As the Middle East cyber-war — called by some Muslims an e-jihad or cyber-jihad — went on, the world yesterday braced for an expected resurgence of a cyber-worm programmed to reappear last night.
Despite Israel's effectiveness in fighting attacks, pro-Palestinian hackers from Pakistan and many other Muslim and even Western countries managed to deface several Israeli and Jewish sites — even briefly forcing the closure of the Israeli foreign and defense ministry Web sites. But efforts to shut down Israel's airports, ports, banks and stock market all failed.
"Israel is very aware of the phenomenon [of cyber-attacks] and is taking steps to deal with it," said an Israeli Embassy official yesterday.
Despite recent fears — often the subject of novels — that hackers could cause airplanes to crash, traffic lights to misfire and electric or water systems to go haywire, the Israeli official said, "I've never heard of a single successful cyber terrorist attack" against these institutions.
The field is so new that terrorists are constantly seeking to get around defenses and to learn how they have been blocked from access to their targets, he said.
He refused to detail any efforts to block cyber-terrorism but acknowledged the issue "has come up in U.S.-Israel counter-terrorism talks."
"I would not say we are totally cyber terrorist proof, but we have made efforts to protect our virtual world," he added.
Attacks against Israel began in earnest after the latest violence between Palestinians and Israelis began last September. Pro-Palestinian groups attacked 166 Israeli Web sites in the next few months, according to the iDefense report.
Pro-Israeli groups — which were the first to begin hacking — meanwhile had targeted 34 Palestinian, Arab or extremist sites.
The report cites attacks on the Palestinian Authority and sites in seven countries: Iran, Israel, Lebanon, Malaysia,, Qatar, the United Arab Emirates and the United States.
The targets include critical Web sites, e-commerce servers, Internet relay chat servers, domain name servers, Internet service provider infrastructure and file transfer protocol sites, iDefense reported.
"The commercial sector is bearing the brunt of the pro-Palestinian cyber assault," the report said. The target industries have been technology, telecommunications, fi-nance, media and health.
Since the United States has often been the target of terrorist attacks by Muslim groups angry at U.S. support for Israel, Mr. Hoffman and the iDefense report focused in on the threat of cyber-jihad spreading to American targets.
"If the United States came to become involved in activity in the region which generates a significant level of outrage in the Muslim community, there is a distinct possibility that U.S. government and commercial organizations will face cyber attacks much like those hitting Israel today," said the iDefense report.
Attacks on the United States could be started in from 24 to 48 hours.
One pro-Palestinian site actually distributed computer viruses such as the Love Bug and Melissa, which have infected millions of computers, but it admonished those who downloaded those viruses to use them only "on Jews and Israelis."

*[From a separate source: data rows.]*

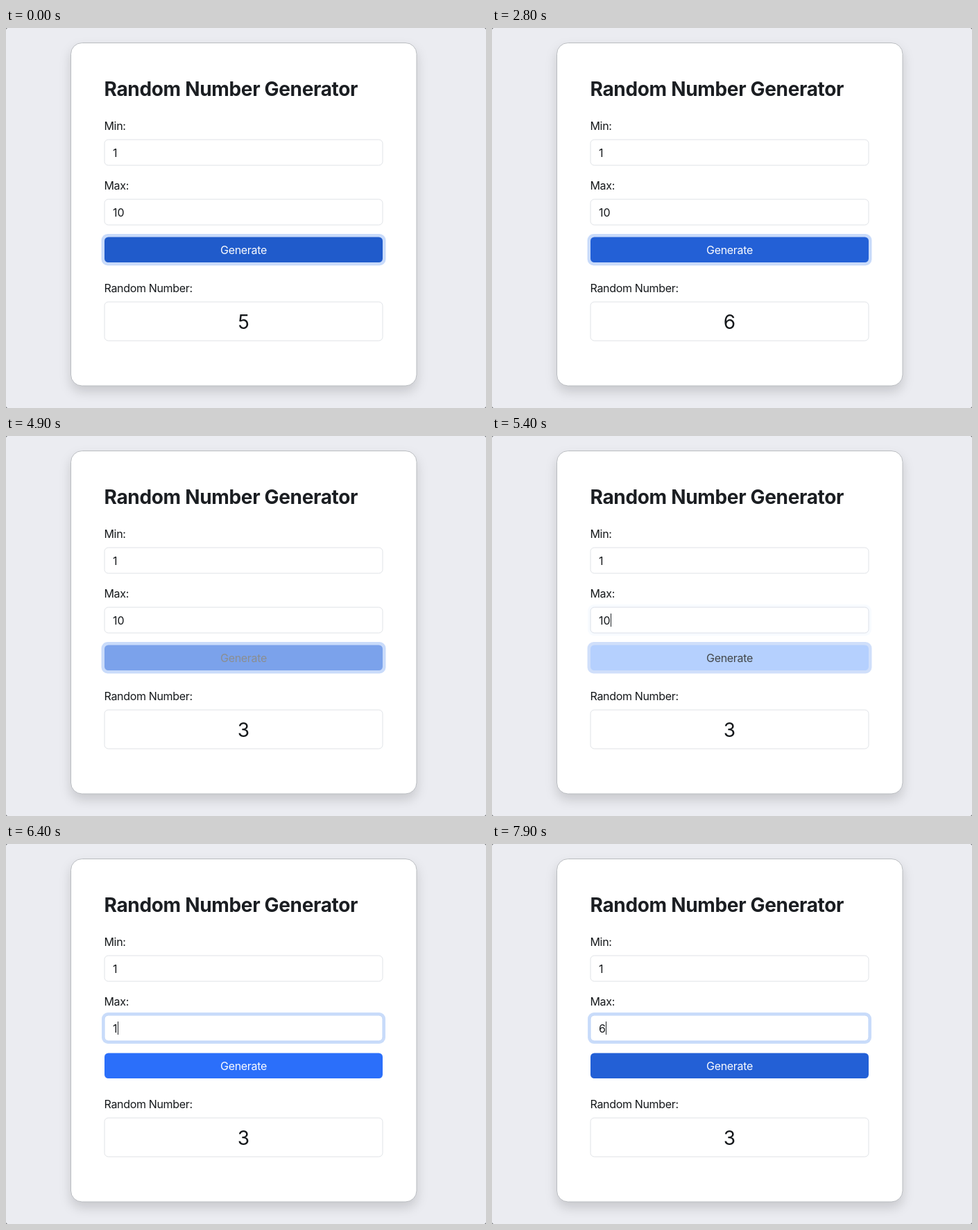
An HTML page for the animation above (8 s loop, 692x548 px).

```html
<!DOCTYPE html>
<html lang="en">
<head>
<meta charset="utf-8">
<title>Random Number Generator</title>
<style>
html, body { margin: 0; width: 100%; height: 100%; overflow: hidden; background: #ebecf1; }
svg { display: block; width: 692px; height: 548px; font-family: Inter, "Liberation Sans", sans-serif; }
text { font-size: 16px; fill: #15181b; }
.card { fill: #fff; stroke: #b9bcc0; filter: drop-shadow(0 8px 8px rgba(0, 0, 0, .15)); }
.field { fill: #fff; stroke: #dfe2e6; }
.title { font-size: 28px; font-weight: 700; letter-spacing: -.33px; fill: #1b1e22; }
.label { letter-spacing: -.33px; }
.mid { text-anchor: middle; }
</style>
</head>
<body>
<svg viewBox="0 0 692 548">
  <rect width="692" height="548" fill="#ebecf1"/>
  <path d="M0 0h2L0 2zM692 0v2l-2-2zM0 548v-2l2 2zM692 548h-2l2-2z" fill="#77797d"/>
  <rect class="card" x="93.5" y="21.5" width="498.5" height="494.5" rx="16"/>
  <text class="title" x="141.5" y="97.6">Random Number Generator</text>
  <text class="label" x="141.5" y="146.5">Min:</text>
  <rect class="field" x="142" y="161" width="401" height="37" rx="5.5"/>
  <text x="154" y="185.5">1</text>
  <text class="label" x="141.5" y="232.5">Max:</text>
  <rect id="maxRing" x="138" y="243" width="409" height="45" rx="9" fill="#c9dcfa"/>
  <rect id="maxField" class="field" x="142" y="247" width="401" height="37" rx="5.5"/>
  <text id="maxText" x="154" y="271.5"></text>
  <rect id="caret" y="256" width="1" height="19" fill="#212529"/>
  <rect id="btnRing" x="137.5" y="297" width="410" height="45.5" rx="9" fill="#c9dbfa"/>
  <rect id="btn" x="142" y="301.5" width="401" height="36.5" rx="5.5"/>
  <text id="btnText" class="mid label" x="342.5" y="325.5">Generate</text>
  <text class="label" x="141.5" y="380.5">Random Number:</text>
  <rect class="field" x="142" y="395" width="401" height="56" rx="5.5"/>
  <text id="result" class="mid" x="342.5" y="433.8" style="font-size:28px"></text>
</svg>
<script>
const $ = id => document.getElementById(id);
const LOOP = 8000;
const IDLE = [43, 111, 250], HOVER = [35, 96, 214], ACTIVE = [32, 91, 203], FOCUSED = [207, 226, 255];
const WHITE = [250, 251, 254], DARK = [33, 37, 41];
const HOLD = 140;

// press time, number shown on release
const CLICKS = [
  [-100, 8], [250, 2], [560, 4], [1060, 9], [1300, 7], [1760, 10], [2000, 2],
  [2460, 6], [2960, 1], [3180, 9], [3400, 5], [3810, 8], [4060, 4], [4300, 3]
];

const ramp = (t, from, span) => Math.min(1, Math.max(0, (t - from) / span));
const mix = (a, b, k) => a.map((v, i) => v + (b[i] - v) * k);
const rgb = c => `rgb(${c.map(Math.round)})`;
const set = (id, attrs) => {
  for (const name in attrs) $(id).setAttribute(name, attrs[name]);
};

// The focused button turns pale when the pointer leaves, blue again on blur.
function buttonColors(t, press) {
  const leave = ramp(t, 4850, 100), blur = ramp(t, 5380, 134);
  const pressed = ramp(t, press, 90) - ramp(t, press + HOLD, 150);
  const hovered = mix(HOVER, ACTIVE, pressed);
  const rest = mix(mix(hovered, FOCUSED, leave), IDLE, blur);
  return {
    fill: mix(rest, HOVER, ramp(t, 7560, 140)),
    text: mix(WHITE, DARK, leave * (1 - blur))
  };
}

function maxValue(t) {
  if (t < 6200) return "10";
  if (t < 6600) return "1";
  return t < 6900 ? "" : "6";
}

function caretOn(t) {
  return t >= 5400 && t < 5900 || t >= 6400 && t < 7400 || t >= 7900;
}

function draw(t) {
  const [press] = CLICKS.filter(c => c[0] <= t).pop();
  const done = CLICKS.filter(c => c[0] + HOLD <= t).pop();
  const { fill, text } = buttonColors(t, press);
  const focus = ramp(t, 5380, 160);
  const value = maxValue(t);

  $("result").textContent = done ? done[1] : 5;
  $("maxText").textContent = value;
  set("btn", { fill: rgb(fill) });
  set("btnText", { style: `fill:${rgb(text)}` });
  set("btnRing", { opacity: 1 - focus });
  set("maxRing", { opacity: focus });
  set("maxField", { style: `stroke:${rgb(mix([223, 226, 230], [190, 212, 248], focus))}` });
  set("caret", {
    x: { "10": 171, "1": 161, "6": 164, "": 154 }[value],
    opacity: caretOn(t) ? 1 : 0
  });
}

const start = performance.now();
function tick() {
  draw((performance.now() - start) % LOOP);
  requestAnimationFrame(tick);
}
tick();
</script>
</body>
</html>
```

Copyright © 2019 The Washington Times, LLC. Click here for reprint permission.

The Washington Times Comment Policy

The Washington Times welcomes your comments on Spot.im, our third-party provider. Please read our Comment Policy before commenting.


Click to Read More and View Comments

Click to Hide